False cedars come from alternative genera and families. Many are evergreen conifers from the family Cupressaceae. They often have longer leaves that form fan sprays or are awl-shaped. This is in contrast to true cedars that have clusters of short needles. 

Common varieties of cedar

Common nameBotanical nameNative areaHeightNotes
Cedar of LebanonCedrus libaniLebanon4-100 feetAn excellent shade tree that will tolerate the cold.
Deodar CedarCedrus deodaraWestern Himalayas40-70 feetA popular weeping tree.
Atlas CedarCedrus atlanticaAtlas Mountains40-60 feetLong drooping branches with unique bluish needles.
Cyprus CedarCedrus brevifoliaCyprus40 feetShort branches and umbrella-shaped crown.
Incense CedarCalocedrus decurrensMexico, Western United States30-50 feetHighly aromatic needles.
Eastern Red CedarJuniperus virginianaEastern North America50 feetFragrant tree with cones that attract birdlife.
Western Red CedarThuja plicataPacific Northwest50-70 feetA common false cedar that doesn’t enjoy the heat.

The pros and cons of cedar firewood

Pros

  • Gives off a pleasant fragrance
  • Relatively easy to split
  • Good kindling or shoulder season wood

Cons

  • Low heat output
  • Poor coaling
  • Pops and sparks a lot

Summing up

Most firewood is suitable for burning, especially if it’s free! But some varieties are better than others. Cedar has a low heat output rating and its coals are poor. For these reasons, we suggest using the wood as kindling or combined with other slower-burnings wood like maple.
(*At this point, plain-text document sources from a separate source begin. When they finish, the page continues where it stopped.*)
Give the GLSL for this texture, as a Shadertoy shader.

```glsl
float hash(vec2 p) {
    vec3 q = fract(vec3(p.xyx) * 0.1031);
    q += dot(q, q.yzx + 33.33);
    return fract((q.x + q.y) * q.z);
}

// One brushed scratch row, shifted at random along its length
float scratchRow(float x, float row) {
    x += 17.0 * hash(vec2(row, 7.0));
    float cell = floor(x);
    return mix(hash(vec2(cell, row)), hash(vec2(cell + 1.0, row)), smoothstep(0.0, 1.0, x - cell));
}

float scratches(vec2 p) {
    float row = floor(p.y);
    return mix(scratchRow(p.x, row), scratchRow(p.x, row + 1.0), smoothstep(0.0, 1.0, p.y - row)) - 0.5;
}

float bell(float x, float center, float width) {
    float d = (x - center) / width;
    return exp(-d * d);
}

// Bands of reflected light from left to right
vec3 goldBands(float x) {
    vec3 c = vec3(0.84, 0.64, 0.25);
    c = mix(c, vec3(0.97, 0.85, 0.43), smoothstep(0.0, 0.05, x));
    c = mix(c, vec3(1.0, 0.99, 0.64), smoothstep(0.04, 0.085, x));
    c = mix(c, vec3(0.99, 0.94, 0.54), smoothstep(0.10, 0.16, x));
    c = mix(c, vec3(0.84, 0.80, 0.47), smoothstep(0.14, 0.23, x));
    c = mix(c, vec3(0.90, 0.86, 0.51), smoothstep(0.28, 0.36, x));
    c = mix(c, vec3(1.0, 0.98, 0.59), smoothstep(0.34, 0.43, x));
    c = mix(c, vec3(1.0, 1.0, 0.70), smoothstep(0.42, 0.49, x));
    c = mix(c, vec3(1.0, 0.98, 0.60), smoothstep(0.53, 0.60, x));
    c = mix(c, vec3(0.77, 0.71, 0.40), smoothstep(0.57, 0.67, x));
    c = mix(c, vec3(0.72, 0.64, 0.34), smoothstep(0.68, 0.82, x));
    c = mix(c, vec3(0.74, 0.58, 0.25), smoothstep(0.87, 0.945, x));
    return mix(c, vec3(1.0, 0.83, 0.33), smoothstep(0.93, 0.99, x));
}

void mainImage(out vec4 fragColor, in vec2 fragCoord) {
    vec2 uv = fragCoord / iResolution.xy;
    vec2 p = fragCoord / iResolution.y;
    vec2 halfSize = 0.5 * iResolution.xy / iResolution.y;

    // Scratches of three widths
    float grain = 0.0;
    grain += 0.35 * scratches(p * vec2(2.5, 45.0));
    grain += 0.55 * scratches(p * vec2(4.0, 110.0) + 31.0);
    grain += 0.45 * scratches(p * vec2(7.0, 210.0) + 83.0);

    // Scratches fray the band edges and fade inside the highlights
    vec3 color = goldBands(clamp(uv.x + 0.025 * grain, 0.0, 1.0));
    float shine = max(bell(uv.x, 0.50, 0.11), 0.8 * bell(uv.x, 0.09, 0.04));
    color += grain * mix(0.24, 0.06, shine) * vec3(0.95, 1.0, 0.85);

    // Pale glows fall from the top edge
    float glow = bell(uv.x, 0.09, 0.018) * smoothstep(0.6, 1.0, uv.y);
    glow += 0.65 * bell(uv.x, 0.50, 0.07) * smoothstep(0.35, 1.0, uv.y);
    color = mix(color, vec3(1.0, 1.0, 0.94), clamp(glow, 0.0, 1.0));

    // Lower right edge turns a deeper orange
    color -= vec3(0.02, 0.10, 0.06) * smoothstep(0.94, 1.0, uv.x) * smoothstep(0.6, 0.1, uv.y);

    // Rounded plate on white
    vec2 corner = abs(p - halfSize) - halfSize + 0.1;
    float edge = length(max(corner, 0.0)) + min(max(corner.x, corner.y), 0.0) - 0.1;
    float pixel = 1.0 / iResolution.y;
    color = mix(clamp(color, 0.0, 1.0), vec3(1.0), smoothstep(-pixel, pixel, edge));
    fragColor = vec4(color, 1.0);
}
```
If you live in a climate that doesn’t get too cold and you’re happy to keep feeding the fire, cedar will do the job. It sparks a lot though, so keep a fireguard up if you have an open fireplace.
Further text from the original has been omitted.